Anglia, Hochelaga, Norland, Superior and Victorialand were some of the names considered before some wise men chose Canada as their country's name in February 1867. Wikipedia adds that the name Canada originated around 1535 from the Saint-Lawrence Iroquoian word Kanata meaning "village", "settlement", or "land"; another contemporary translation was "cluster of dwellings".

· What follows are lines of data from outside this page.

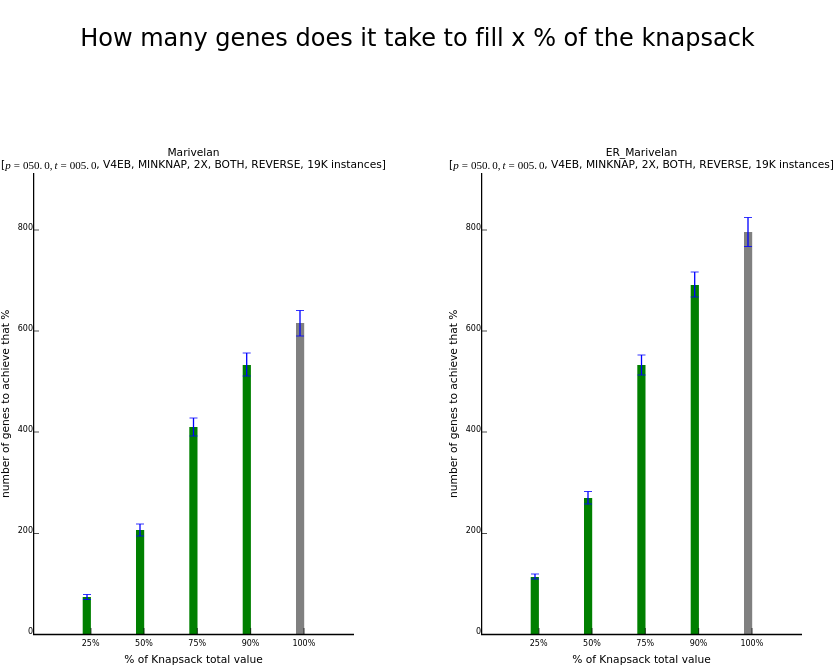
<!DOCTYPE html>
<html lang="en">
<head>
<meta charset="utf-8">
<title>How many genes does it take to fill x % of the knapsack</title>
<style>
  :root {
    --paper: #ffffff;
    --ink: #000000;
    --bar: #008000;
    --bar-total: #808080;
    --error: #0000ff;
  }
  * { box-sizing: border-box; margin: 0; padding: 0; }
  body {
    width: 835px;
    height: 666px;
    overflow: hidden;
    background: var(--paper);
    color: var(--ink);
    font: 10.67px/12px "DejaVu Sans", sans-serif;
    font-variant-ligatures: none;
    white-space: nowrap;
  }
  h1 {
    height: 146px;
    padding-top: 23px;
    font-size: 24px;
    line-height: 30px;
    font-weight: 400;
    text-align: center;
  }
  .charts {
    display: flex;
    gap: 61px;
    width: 835px;
    height: 520px;
    overflow: hidden;
  }
  .chart {
    display: grid;
    grid-template-columns: 13px 20px 354px;
    grid-template-rows: 27px 463px 18px 12px;
    flex: none;
    width: 387px;
  }
  .chart-title {
    grid-column: 1 / -1;
    padding-top: 1px;
    font-size: inherit;
    font-weight: 400;
    text-align: center;
  }
  .settings { display: flex; justify-content: center; }
  .math {
    width: 91px;
    font: 11px/12px "Liberation Serif", serif;
  }
  .math .eq { margin: 0 3px; }
  .math .dot { margin-right: 2px; }
  .math .comma { margin-right: 2px; }
  .y-label {
    writing-mode: vertical-rl;
    transform: rotate(180deg);
    text-align: center;
    padding-top: 2px;
  }
  .y-ticks, .x-ticks { list-style: none; font-size: 8px; }
  .y-ticks {
    display: flex;
    flex-direction: column;
    justify-content: space-between;
    height: 412px;
    margin-top: 51px;
    line-height: 8px;
    text-align: right;
  }
  .plot { display: block; width: 321px; height: 463px; }
  .x-ticks {
    grid-column: 3;
    display: grid;
    grid-template-columns: repeat(5, 53.3px);
    margin-left: 31px;
    padding-top: 2px;
    text-align: center;
  }
  .x-label { grid-column: 1 / -1; text-align: center; }
  .bars { fill: var(--bar); }
  .bars .total { fill: var(--bar-total); }
  .errors { fill: none; stroke: var(--error); stroke-width: 1.3; }
  .errors .caps { stroke-width: 0.8; }
  .axes { fill: none; stroke: var(--ink); stroke-width: 1.3; }
  .ticks { fill: none; stroke: var(--ink); stroke-width: 0.7; }
</style>
</head>
<body>
<h1>How many genes does it take to fill x % of the knapsack</h1>
<main class="charts">

  <section class="chart">
    <h2 class="chart-title">Marivelan
      <span class="settings">[<span class="math"><i>p</i><span class="eq">=</span>050<span class="dot">.</span>0<span class="comma">,</span><i>t</i><span class="eq">=</span>005<span class="dot">.</span>0</span>, V4EB, MINKNAP, 2X, BOTH, REVERSE, 19K instances]</span>
    </h2>
    <p class="y-label">number of genes to achieve that %</p>
    <ul class="y-ticks"><li>800</li><li>600</li><li>400</li><li>200</li><li>0</li></ul>
    <svg class="plot" viewBox="33 173 321 463" role="img" aria-label="Bar chart of genes needed per knapsack share, Marivelan">
      <defs>
        <g id="frame">
          <path class="ticks" d="M33 230h6M33 331h6M33 432h6M33 533.5h6M91 634v-6M144 634v-6M197.3 634v-6M250.7 634v-6M304 634v-6"/>
          <path class="axes" d="M33.6 173V634.5H354"/>
        </g>
      </defs>
      <g class="bars">
        <rect x="82.7" y="597" width="8.2" height="37"/>
        <rect x="136" y="530" width="8.2" height="104"/>
        <rect x="189.3" y="427" width="8.2" height="207"/>
        <rect x="242.7" y="365" width="8.2" height="269"/>
        <rect class="total" x="296" y="323" width="8.2" height="311"/>
      </g>
      <g class="errors">
        <path d="M87 594.5V599.5M140 524V536M193.5 418V436M246.7 353V376M300 310.5V336"/>
        <path class="caps" d="M83 594.5h8M83 599.5h8M136 524h8M136 536h8M189.5 418h8M189.5 436h8M242.7 353h8M242.7 376h8M296 310.5h8M296 336h8"/>
      </g>
      <use href="#frame"/>
    </svg>
    <ul class="x-ticks"><li>25%</li><li>50%</li><li>75%</li><li>90%</li><li>100%</li></ul>
    <p class="x-label">% of Knapsack total value</p>
  </section>

  <section class="chart">
    <h2 class="chart-title">ER_Marivelan
      <span class="settings">[<span class="math"><i>p</i><span class="eq">=</span>050<span class="dot">.</span>0<span class="comma">,</span><i>t</i><span class="eq">=</span>005<span class="dot">.</span>0</span>, V4EB, MINKNAP, 2X, BOTH, REVERSE, 19K instances]</span>
    </h2>
    <p class="y-label">number of genes to achieve that %</p>
    <ul class="y-ticks"><li>800</li><li>600</li><li>400</li><li>200</li><li>0</li></ul>
    <svg class="plot" viewBox="33 173 321 463" role="img" aria-label="Bar chart of genes needed per knapsack share, ER_Marivelan">
      <g class="bars">
        <rect x="82.7" y="577" width="8.2" height="57"/>
        <rect x="136" y="498" width="8.2" height="136"/>
        <rect x="189.3" y="365" width="8.2" height="269"/>
        <rect x="242.7" y="285" width="8.2" height="349"/>
        <rect class="total" x="296" y="232" width="8.2" height="402"/>
      </g>
      <g class="errors">
        <path d="M87 574V579M140 491.5V504M193.5 355V375M246.7 272V297M300 217.5V246.5"/>
        <path class="caps" d="M83 574h8M83 579h8M136 491.5h8M136 504h8M189.5 355h8M189.5 375h8M242.7 272h8M242.7 297h8M296 217.5h8M296 246.5h8"/>
      </g>
      <use href="#frame"/>
    </svg>
    <ul class="x-ticks"><li>25%</li><li>50%</li><li>75%</li><li>90%</li><li>100%</li></ul>
    <p class="x-label">% of Knapsack total value</p>
  </section>

</main>
</body>
</html>
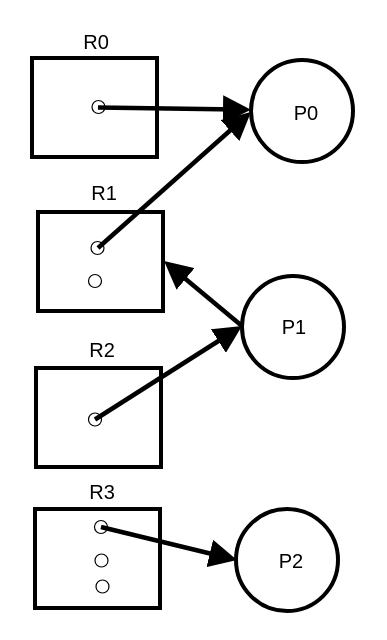
<!DOCTYPE html>
<html lang="en">
<head>
<meta charset="utf-8">
<title>Resource allocation graph</title>
<style>
:root { --ink: #000; --paper: #fff; --stroke: 4px; }
* { box-sizing: border-box; }
html, body { margin: 0; }
body { width: 387px; height: 640px; overflow: hidden; background: var(--paper); }
.graph {
  position: relative; width: 387px; height: 640px; overflow: hidden;
  color: var(--ink); font: 20px/24px "Liberation Sans", Arial, sans-serif;
}
.resource, .process, .name, .edges { position: absolute; }
.resource { width: 129px; height: 103px; border: var(--stroke) solid var(--ink); }
.name { width: 60px; text-align: center; }
.process {
  display: flex; align-items: center; justify-content: center;
  width: 106px; height: 106px; border: var(--stroke) solid var(--ink); border-radius: 50%;
}
.process span { position: relative; }
.edges { left: 0; top: 0; }
.arrow { stroke: var(--ink); stroke-width: 4.5; marker-end: url(#head); }
.instance { fill: none; stroke: var(--ink); stroke-width: 1.2; }
</style>
</head>
<body>
<main class="graph">
  <div class="name" style="left:66px;top:30px">R0</div>
  <div class="resource" style="left:30px;top:56px"></div>

  <div class="name" style="left:74px;top:181px">R1</div>
  <div class="resource" style="left:36px;top:210px"></div>

  <div class="name" style="left:72px;top:338px">R2</div>
  <div class="resource" style="left:34px;top:366px"></div>

  <div class="name" style="left:72px;top:480px">R3</div>
  <div class="resource" style="left:33px;top:507px"></div>

  <div class="process" style="left:249px;top:58px"><span style="left:4px;top:2px">P0</span></div>
  <div class="process" style="left:240px;top:274px"><span style="left:1px">P1</span></div>
  <div class="process" style="left:234px;top:507px"><span style="left:4px;top:1px">P2</span></div>

  <svg class="edges" width="387" height="640" viewBox="0 0 387 640" role="img" aria-label="Assignment and request arrows: R0 to P0, R1 to P0, P1 to R1, R2 to P1, R3 to P2">
    <defs>
      <marker id="head" markerUnits="userSpaceOnUse" markerWidth="28" markerHeight="28" refX="14" refY="14" orient="auto">
        <polygon points="0,0 28,14 0,28"/>
      </marker>
    </defs>
    <g class="instances">
      <circle class="instance" cx="98.5" cy="107" r="6.5"/>
      <circle class="instance" cx="97.5" cy="248" r="6.5"/>
      <circle class="instance" cx="95" cy="281" r="6.5"/>
      <circle class="instance" cx="95" cy="419.5" r="6.5"/>
      <circle class="instance" cx="101" cy="527" r="6.5"/>
      <circle class="instance" cx="101.5" cy="560.5" r="6.5"/>
      <circle class="instance" cx="102.5" cy="586.5" r="6.5"/>
    </g>
    <line class="arrow" x1="98" y1="107.5" x2="237" y2="109.5"/>
    <line class="arrow" x1="98" y1="248" x2="240.5" y2="121.3"/>
    <line class="arrow" x1="242" y1="326" x2="174.8" y2="270"/>
    <line class="arrow" x1="95" y1="419.5" x2="230.2" y2="333.5"/>
    <line class="arrow" x1="101" y1="527" x2="223.4" y2="556.7"/>
  </svg>
</main>
</body>
</html>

To me, Canada has always sounded like an Indian word. The Wiki explanation kind of solved an old puzzle in my head. However, I do wish to draw your attention to a remarkable coincidence. The Sanskrit word 'Kanda' which means 'branch, chapter or cluster' seems totally synonymous with the Iroquoian 'Kanata'. Kanda is of vedic vintage and has been in currency since god-knows-when. The Indian sub-continent was often referred to as Bharata Kanda. So is it possible that Kanda gave rise to Kanata which in turn gave us 'Canada'? Me thinks, YES. As the 'Kanda' usage somehow feels more appropriate than the small land mass sense conveyed by 'Kanata'.